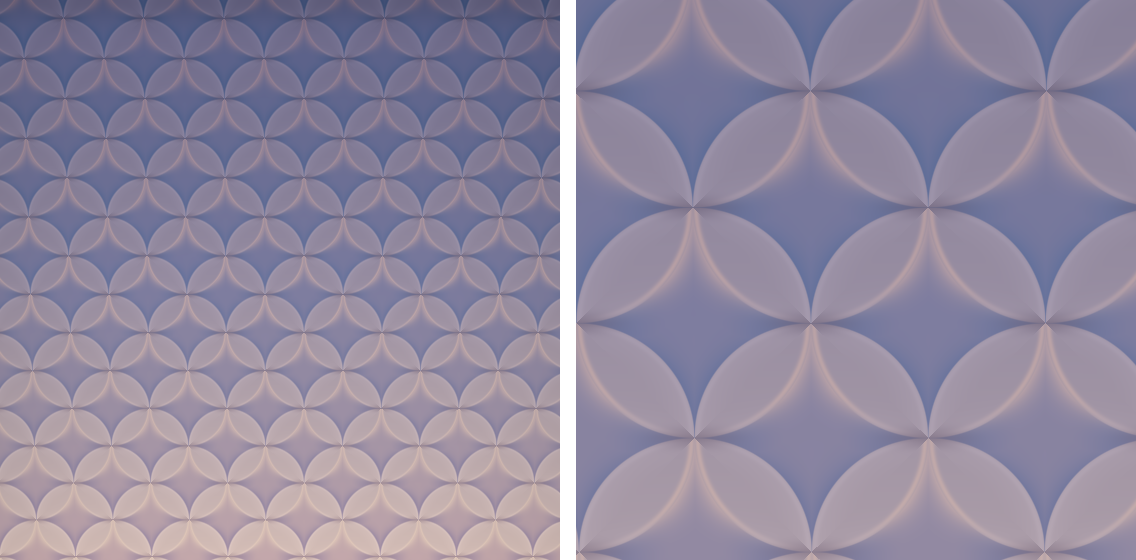
Left, the full canvas; right, a detail of the centre.
Write a WebGL 2 fragment shader that draws this pattern.

```glsl
#version 300 es
precision highp float;
// Raised petals of interlocking circles over a recessed, softly lit ground.
// A slightly tapering lattice gives nodes and star centres; each petal is the
// overlap of two circles, and the light shifts from dusk blue to warm peach.

#define PITCH vec2(0.0718, 0.0726) // half repeat, across and down
#define ORIGIN_X 0.543             // column that stays upright
#define ROW_PHASE 0.449            // height of the first row of nodes
#define TAPER 0.053                // shrinking of the repeat towards the bottom
#define RIM_WIDTH 0.026            // light line inside each petal edge
#define GLOW_FALLOFF 9.0           // warm light under the petals
#define SHADE_FALLOFF 8.0          // cool shade above the petals
#define TIP_SHADOW 0.55            // darkness beside the nodes

uniform vec2 u_resolution;
out vec4 fragColor;

// Three-stop vertical ramp, t running from top (0) to bottom (1).
vec3 ramp(vec3 top, vec3 middle, vec3 bottom, float t) {
  return t < 0.5 ? mix(top, middle, t * 2.0) : mix(middle, bottom, t * 2.0 - 1.0);
}

// Tapered lattice coordinates; nodes lie where the integer sum is even.
vec2 latticePoint(vec2 uv) {
  float down = 1.0 - uv.y;
  float scale = 1.0 - TAPER * down;
  return vec2((uv.x - ORIGIN_X) / (PITCH.x * scale),
              ROW_PHASE - down / (PITCH.y * scale));
}

void main() {
  vec2 uv = gl_FragCoord.xy / u_resolution.y;
  float t = 1.0 - uv.y;
  vec2 q = latticePoint(uv);
  float pixel = 1.0 / (u_resolution.y * PITCH.x);

  // The two star centres on opposite corners of this cell.
  vec2 cell = floor(q);
  float odd = mod(cell.x + cell.y, 2.0);
  vec2 toA = q - cell - vec2(1.0 - odd, 0.0);
  vec2 toB = q - cell - vec2(odd, 1.0);
  float distA = length(toA);
  float distB = length(toB);
  vec2 star = distA < distB ? toA : toB; // position inside the nearest star
  float d = max(distA, distB) - 1.0;     // negative inside a petal
  float outside = max(d, 0.0);
  float upper = smoothstep(-0.1, 0.45, star.y);
  float lower = 1.0 - smoothstep(-0.5, 0.25, star.y);

  // Colours of the light at this height.
  vec3 petalColor = ramp(vec3(0.41, 0.40, 0.53), vec3(0.59, 0.55, 0.63), vec3(0.83, 0.74, 0.71), t);
  vec3 groundColor = ramp(vec3(0.33, 0.36, 0.52), vec3(0.48, 0.48, 0.62), vec3(0.77, 0.66, 0.67), t);
  vec3 shadeColor = ramp(vec3(0.23, 0.32, 0.49), vec3(0.38, 0.44, 0.61), vec3(0.60, 0.53, 0.64), t);
  vec3 glowColor = ramp(vec3(0.56, 0.46, 0.53), vec3(0.76, 0.65, 0.65), vec3(0.90, 0.80, 0.73), t);
  vec3 tipColor = ramp(vec3(0.27, 0.26, 0.37), vec3(0.40, 0.36, 0.45), vec3(0.60, 0.50, 0.53), t);

  // Recessed ground: cool lower edges and sides, warm upper edges.
  float side = smoothstep(0.15, 0.75, abs(star.x));
  float shade = max(lower * exp(-outside * SHADE_FALLOFF), 0.75 * side);
  vec3 ground = mix(groundColor, shadeColor, 0.9 * shade);
  float glow = upper * exp(-outside * GLOW_FALLOFF);
  ground = mix(ground, glowColor, 0.75 * glow);

  // Petal face with a faint sheen and a thin rim, warmer underneath.
  vec3 petal = petalColor + 0.02 * smoothstep(-0.3, 0.0, d) * (1.0 - upper);
  vec3 rimColor = mix(petalColor + 0.07, glowColor, upper);
  float rim = exp(-pow((d + RIM_WIDTH) / RIM_WIDTH, 2.0));
  petal = mix(petal, rimColor, rim * mix(0.45, 0.75, upper));

  vec3 color = mix(petal, ground, smoothstep(-pixel, pixel, d));

  // Narrow contact shadows to the left and right of each node.
  float tip = smoothstep(0.45, 1.0, abs(star.x)) * exp(-pow(star.y / 0.085, 2.0));
  color = mix(color, tipColor, TIP_SHADOW * tip);

  // Slight fading at the upper border and the sides.
  color *= 1.0 - 0.10 * (1.0 - smoothstep(0.0, 0.07, t));
  color *= 1.0 - 0.05 * pow(abs(2.0 * uv.x - 1.0), 3.0);
  fragColor = vec4(clamp(color, 0.0, 1.0), 1.0);
}
```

################

**What needs to be done:**
Quote each line of the listing exactly, but leave the pictures out.

**Solution:**
Left, the full canvas; right, a detail of the centre.
Write a WebGL 2 fragment shader that draws this pattern.

```glsl
#version 300 es
precision highp float;
// Raised petals of interlocking circles over a recessed, softly lit ground.
// A slightly tapering lattice gives nodes and star centres; each petal is the
// overlap of two circles, and the light shifts from dusk blue to warm peach.

#define PITCH vec2(0.0718, 0.0726) // half repeat, across and down
#define ORIGIN_X 0.543             // column that stays upright
#define ROW_PHASE 0.449            // height of the first row of nodes
#define TAPER 0.053                // shrinking of the repeat towards the bottom
#define RIM_WIDTH 0.026            // light line inside each petal edge
#define GLOW_FALLOFF 9.0           // warm light under the petals
#define SHADE_FALLOFF 8.0          // cool shade above the petals
#define TIP_SHADOW 0.55            // darkness beside the nodes

uniform vec2 u_resolution;
out vec4 fragColor;

// Three-stop vertical ramp, t running from top (0) to bottom (1).
vec3 ramp(vec3 top, vec3 middle, vec3 bottom, float t) {
  return t < 0.5 ? mix(top, middle, t * 2.0) : mix(middle, bottom, t * 2.0 - 1.0);
}

// Tapered lattice coordinates; nodes lie where the integer sum is even.
vec2 latticePoint(vec2 uv) {
  float down = 1.0 - uv.y;
  float scale = 1.0 - TAPER * down;
  return vec2((uv.x - ORIGIN_X) / (PITCH.x * scale),
              ROW_PHASE - down / (PITCH.y * scale));
}

void main() {
  vec2 uv = gl_FragCoord.xy / u_resolution.y;
  float t = 1.0 - uv.y;
  vec2 q = latticePoint(uv);
  float pixel = 1.0 / (u_resolution.y * PITCH.x);

  // The two star centres on opposite corners of this cell.
  vec2 cell = floor(q);
  float odd = mod(cell.x + cell.y, 2.0);
  vec2 toA = q - cell - vec2(1.0 - odd, 0.0);
  vec2 toB = q - cell - vec2(odd, 1.0);
  float distA = length(toA);
  float distB = length(toB);
  vec2 star = distA < distB ? toA : toB; // position inside the nearest star
  float d = max(distA, distB) - 1.0;     // negative inside a petal
  float outside = max(d, 0.0);
  float upper = smoothstep(-0.1, 0.45, star.y);
  float lower = 1.0 - smoothstep(-0.5, 0.25, star.y);

  // Colours of the light at this height.
  vec3 petalColor = ramp(vec3(0.41, 0.40, 0.53), vec3(0.59, 0.55, 0.63), vec3(0.83, 0.74, 0.71), t);
  vec3 groundColor = ramp(vec3(0.33, 0.36, 0.52), vec3(0.48, 0.48, 0.62), vec3(0.77, 0.66, 0.67), t);
  vec3 shadeColor = ramp(vec3(0.23, 0.32, 0.49), vec3(0.38, 0.44, 0.61), vec3(0.60, 0.53, 0.64), t);
  vec3 glowColor = ramp(vec3(0.56, 0.46, 0.53), vec3(0.76, 0.65, 0.65), vec3(0.90, 0.80, 0.73), t);
  vec3 tipColor = ramp(vec3(0.27, 0.26, 0.37), vec3(0.40, 0.36, 0.45), vec3(0.60, 0.50, 0.53), t);

  // Recessed ground: cool lower edges and sides, warm upper edges.
  float side = smoothstep(0.15, 0.75, abs(star.x));
  float shade = max(lower * exp(-outside * SHADE_FALLOFF), 0.75 * side);
  vec3 ground = mix(groundColor, shadeColor, 0.9 * shade);
  float glow = upper * exp(-outside * GLOW_FALLOFF);
  ground = mix(ground, glowColor, 0.75 * glow);

  // Petal face with a faint sheen and a thin rim, warmer underneath.
  vec3 petal = petalColor + 0.02 * smoothstep(-0.3, 0.0, d) * (1.0 - upper);
  vec3 rimColor = mix(petalColor + 0.07, glowColor, upper);
  float rim = exp(-pow((d + RIM_WIDTH) / RIM_WIDTH, 2.0));
  petal = mix(petal, rimColor, rim * mix(0.45, 0.75, upper));

  vec3 color = mix(petal, ground, smoothstep(-pixel, pixel, d));

  // Narrow contact shadows to the left and right of each node.
  float tip = smoothstep(0.45, 1.0, abs(star.x)) * exp(-pow(star.y / 0.085, 2.0));
  color = mix(color, tipColor, TIP_SHADOW * tip);

  // Slight fading at the upper border and the sides.
  color *= 1.0 - 0.10 * (1.0 - smoothstep(0.0, 0.07, t));
  color *= 1.0 - 0.05 * pow(abs(2.0 * uv.x - 1.0), 3.0);
  fragColor = vec4(clamp(color, 0.0, 1.0), 1.0);
}
```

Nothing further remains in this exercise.